## TASK DATA

►

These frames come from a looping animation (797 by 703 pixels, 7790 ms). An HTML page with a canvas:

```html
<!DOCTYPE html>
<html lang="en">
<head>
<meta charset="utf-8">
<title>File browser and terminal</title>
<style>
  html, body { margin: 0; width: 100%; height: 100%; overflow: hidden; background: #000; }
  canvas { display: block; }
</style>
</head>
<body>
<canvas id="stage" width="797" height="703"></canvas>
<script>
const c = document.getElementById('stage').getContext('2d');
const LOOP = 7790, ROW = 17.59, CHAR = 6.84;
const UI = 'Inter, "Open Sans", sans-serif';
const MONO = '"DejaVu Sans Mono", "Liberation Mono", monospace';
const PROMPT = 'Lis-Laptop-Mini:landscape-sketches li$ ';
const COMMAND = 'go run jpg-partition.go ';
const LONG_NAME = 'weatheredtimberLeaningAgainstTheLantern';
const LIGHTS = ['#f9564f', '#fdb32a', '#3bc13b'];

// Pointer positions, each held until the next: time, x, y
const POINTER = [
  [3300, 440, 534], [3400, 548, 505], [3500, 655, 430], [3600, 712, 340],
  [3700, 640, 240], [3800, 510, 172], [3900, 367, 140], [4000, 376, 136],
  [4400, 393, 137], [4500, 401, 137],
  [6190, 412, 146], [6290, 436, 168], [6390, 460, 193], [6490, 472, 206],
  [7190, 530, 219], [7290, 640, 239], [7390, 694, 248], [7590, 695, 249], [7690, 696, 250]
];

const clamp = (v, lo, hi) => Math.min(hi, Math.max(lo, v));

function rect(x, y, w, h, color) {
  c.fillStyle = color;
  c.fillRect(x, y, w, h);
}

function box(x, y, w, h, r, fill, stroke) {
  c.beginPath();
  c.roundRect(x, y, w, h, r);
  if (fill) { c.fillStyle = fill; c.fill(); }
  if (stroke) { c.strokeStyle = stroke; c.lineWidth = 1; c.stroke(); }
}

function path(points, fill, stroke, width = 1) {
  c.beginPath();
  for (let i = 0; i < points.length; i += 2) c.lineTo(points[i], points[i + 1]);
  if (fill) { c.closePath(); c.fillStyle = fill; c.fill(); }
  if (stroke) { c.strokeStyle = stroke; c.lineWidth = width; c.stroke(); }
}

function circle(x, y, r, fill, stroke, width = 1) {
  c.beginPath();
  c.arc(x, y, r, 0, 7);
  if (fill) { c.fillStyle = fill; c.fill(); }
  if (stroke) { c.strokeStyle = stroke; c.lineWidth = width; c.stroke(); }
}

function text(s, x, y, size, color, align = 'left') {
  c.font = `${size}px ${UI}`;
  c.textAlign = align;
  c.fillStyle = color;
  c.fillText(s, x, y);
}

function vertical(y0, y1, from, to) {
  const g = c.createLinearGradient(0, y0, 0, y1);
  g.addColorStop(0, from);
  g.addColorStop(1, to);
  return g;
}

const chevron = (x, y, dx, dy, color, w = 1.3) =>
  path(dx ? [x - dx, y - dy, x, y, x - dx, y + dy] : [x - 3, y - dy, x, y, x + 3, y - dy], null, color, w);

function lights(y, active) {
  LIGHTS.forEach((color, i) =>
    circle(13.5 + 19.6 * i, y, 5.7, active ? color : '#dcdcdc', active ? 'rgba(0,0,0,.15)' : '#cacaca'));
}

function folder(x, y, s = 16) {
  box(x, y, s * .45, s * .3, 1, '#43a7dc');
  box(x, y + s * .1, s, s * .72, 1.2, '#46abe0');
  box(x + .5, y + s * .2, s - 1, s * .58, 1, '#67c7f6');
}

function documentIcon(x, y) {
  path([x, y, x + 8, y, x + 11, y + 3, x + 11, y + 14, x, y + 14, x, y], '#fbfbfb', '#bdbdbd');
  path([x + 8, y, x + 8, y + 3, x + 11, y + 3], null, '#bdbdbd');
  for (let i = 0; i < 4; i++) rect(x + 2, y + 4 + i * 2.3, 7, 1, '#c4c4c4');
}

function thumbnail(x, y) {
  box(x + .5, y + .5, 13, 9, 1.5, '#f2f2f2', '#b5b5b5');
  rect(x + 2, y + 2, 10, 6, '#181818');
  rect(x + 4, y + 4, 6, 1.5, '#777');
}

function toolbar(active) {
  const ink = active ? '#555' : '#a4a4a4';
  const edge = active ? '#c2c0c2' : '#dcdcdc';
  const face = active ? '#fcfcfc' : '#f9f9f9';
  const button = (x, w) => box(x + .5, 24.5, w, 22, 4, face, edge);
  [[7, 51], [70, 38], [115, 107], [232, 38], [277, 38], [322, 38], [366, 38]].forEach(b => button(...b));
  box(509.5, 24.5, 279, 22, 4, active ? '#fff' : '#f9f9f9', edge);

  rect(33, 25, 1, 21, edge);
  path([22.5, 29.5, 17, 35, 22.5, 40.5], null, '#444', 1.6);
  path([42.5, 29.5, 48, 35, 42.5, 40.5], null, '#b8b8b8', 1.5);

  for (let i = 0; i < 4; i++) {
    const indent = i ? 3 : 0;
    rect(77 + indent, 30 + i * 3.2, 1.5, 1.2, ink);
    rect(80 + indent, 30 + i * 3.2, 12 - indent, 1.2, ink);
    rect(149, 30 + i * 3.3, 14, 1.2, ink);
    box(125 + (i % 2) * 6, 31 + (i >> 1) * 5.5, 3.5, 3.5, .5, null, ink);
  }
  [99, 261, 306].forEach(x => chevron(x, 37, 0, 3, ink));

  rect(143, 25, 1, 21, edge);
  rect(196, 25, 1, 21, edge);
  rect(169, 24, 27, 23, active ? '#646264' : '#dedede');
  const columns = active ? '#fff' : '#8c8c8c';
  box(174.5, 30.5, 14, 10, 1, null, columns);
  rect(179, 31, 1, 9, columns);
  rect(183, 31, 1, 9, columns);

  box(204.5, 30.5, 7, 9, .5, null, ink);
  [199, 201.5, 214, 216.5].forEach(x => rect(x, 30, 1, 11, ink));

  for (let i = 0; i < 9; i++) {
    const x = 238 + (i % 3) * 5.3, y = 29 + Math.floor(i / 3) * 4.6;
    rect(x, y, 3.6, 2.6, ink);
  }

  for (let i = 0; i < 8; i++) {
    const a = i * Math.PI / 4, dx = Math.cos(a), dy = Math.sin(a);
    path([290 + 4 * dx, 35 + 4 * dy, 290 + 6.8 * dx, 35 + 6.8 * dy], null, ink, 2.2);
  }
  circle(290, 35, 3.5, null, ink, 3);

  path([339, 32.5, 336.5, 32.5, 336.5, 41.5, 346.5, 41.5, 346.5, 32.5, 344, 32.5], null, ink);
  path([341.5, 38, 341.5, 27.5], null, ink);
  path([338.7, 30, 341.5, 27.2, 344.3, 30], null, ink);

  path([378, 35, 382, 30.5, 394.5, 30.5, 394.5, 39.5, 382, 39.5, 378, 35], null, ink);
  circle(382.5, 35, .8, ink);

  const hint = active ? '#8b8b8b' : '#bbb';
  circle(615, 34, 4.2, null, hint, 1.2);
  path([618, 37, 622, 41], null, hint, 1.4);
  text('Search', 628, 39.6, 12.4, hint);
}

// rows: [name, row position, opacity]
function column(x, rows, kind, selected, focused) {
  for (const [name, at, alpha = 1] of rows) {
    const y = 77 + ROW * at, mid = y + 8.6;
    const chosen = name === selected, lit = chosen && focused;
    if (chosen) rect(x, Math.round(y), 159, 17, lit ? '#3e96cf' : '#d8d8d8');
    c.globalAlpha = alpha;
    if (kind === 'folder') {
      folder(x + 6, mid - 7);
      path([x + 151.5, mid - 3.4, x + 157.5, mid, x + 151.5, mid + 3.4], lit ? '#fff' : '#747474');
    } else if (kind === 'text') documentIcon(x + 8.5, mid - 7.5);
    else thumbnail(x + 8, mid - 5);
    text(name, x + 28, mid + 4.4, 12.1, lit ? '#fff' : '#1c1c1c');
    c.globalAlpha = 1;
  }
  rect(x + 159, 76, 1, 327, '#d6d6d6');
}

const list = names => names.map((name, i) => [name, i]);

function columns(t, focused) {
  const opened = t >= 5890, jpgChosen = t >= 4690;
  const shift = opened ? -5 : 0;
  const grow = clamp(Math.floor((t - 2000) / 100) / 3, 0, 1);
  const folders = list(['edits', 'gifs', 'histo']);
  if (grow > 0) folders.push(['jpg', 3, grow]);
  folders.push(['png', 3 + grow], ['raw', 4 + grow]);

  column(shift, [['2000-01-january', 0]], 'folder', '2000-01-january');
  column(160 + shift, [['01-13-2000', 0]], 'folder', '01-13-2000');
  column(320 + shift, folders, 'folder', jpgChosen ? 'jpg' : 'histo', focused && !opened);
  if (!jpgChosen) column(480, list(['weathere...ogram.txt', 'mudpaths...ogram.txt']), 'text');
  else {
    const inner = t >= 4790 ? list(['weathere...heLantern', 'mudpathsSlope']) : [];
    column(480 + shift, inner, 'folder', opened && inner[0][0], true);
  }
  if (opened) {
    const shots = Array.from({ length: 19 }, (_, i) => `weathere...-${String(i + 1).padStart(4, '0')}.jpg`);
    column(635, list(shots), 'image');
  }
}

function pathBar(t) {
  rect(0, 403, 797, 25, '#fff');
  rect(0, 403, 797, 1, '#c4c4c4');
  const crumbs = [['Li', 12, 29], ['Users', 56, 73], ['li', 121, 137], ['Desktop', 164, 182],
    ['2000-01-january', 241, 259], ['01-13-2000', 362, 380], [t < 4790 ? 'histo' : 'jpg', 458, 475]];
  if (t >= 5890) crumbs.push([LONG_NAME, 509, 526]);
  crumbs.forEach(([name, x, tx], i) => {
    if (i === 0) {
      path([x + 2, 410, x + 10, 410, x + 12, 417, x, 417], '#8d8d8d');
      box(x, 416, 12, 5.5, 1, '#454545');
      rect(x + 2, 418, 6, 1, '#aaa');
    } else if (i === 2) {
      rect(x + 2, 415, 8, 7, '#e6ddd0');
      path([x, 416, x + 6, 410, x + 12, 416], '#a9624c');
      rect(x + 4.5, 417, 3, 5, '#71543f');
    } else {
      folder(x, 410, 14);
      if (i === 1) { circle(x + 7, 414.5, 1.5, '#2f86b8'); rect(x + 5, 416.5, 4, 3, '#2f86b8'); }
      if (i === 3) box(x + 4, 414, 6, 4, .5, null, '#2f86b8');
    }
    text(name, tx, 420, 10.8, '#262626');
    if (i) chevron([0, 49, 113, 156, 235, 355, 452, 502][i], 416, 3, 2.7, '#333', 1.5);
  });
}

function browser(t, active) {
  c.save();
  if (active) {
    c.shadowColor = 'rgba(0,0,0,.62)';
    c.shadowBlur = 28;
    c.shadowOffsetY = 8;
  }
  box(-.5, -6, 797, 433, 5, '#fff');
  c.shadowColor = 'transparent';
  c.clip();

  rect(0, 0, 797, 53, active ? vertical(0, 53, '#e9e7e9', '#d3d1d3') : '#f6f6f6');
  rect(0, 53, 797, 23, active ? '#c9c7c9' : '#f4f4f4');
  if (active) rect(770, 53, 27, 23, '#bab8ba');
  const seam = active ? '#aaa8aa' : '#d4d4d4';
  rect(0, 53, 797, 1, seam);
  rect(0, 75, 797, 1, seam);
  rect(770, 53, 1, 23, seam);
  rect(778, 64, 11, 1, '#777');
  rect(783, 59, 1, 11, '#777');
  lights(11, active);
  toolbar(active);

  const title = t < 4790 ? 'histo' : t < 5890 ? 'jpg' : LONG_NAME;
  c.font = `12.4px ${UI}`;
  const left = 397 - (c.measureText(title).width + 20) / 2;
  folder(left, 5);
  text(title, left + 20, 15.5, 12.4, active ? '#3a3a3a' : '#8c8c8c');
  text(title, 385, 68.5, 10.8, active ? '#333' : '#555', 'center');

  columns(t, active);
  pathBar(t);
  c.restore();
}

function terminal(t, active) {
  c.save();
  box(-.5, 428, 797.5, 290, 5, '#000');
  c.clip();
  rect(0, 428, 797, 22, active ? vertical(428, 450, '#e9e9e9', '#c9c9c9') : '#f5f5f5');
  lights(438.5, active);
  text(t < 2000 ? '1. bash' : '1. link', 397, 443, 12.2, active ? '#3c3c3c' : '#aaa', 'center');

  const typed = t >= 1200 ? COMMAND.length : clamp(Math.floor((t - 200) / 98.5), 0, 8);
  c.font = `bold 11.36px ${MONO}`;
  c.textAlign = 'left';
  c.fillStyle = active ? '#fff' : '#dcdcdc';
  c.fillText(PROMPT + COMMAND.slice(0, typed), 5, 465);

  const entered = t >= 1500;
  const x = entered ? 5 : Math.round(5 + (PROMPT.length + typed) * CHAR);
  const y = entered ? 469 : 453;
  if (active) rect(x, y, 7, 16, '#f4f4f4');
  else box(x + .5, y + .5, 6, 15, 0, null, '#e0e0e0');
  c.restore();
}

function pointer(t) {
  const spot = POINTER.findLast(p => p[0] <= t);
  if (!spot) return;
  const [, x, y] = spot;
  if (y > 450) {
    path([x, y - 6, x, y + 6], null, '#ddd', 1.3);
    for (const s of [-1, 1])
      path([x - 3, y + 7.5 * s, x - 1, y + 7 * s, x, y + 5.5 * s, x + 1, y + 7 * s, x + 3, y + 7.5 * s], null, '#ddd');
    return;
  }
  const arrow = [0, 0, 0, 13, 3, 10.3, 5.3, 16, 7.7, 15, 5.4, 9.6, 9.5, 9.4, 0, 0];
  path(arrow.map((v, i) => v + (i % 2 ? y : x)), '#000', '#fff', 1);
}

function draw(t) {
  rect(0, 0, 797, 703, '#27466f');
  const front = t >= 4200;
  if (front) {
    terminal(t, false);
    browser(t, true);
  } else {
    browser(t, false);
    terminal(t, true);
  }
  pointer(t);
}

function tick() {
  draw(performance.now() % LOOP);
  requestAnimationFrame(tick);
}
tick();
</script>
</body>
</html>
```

◄

For every line of the material above that contains the word "COMMAND", show the line.

## SOLVED EXERCISE
const COMMAND = 'go run jpg-partition.go ';
  const typed = t >= 1200 ? COMMAND.length : clamp(Math.floor((t - 200) / 98.5), 0, 8);
  c.fillText(PROMPT + COMMAND.slice(0, typed), 5, 465);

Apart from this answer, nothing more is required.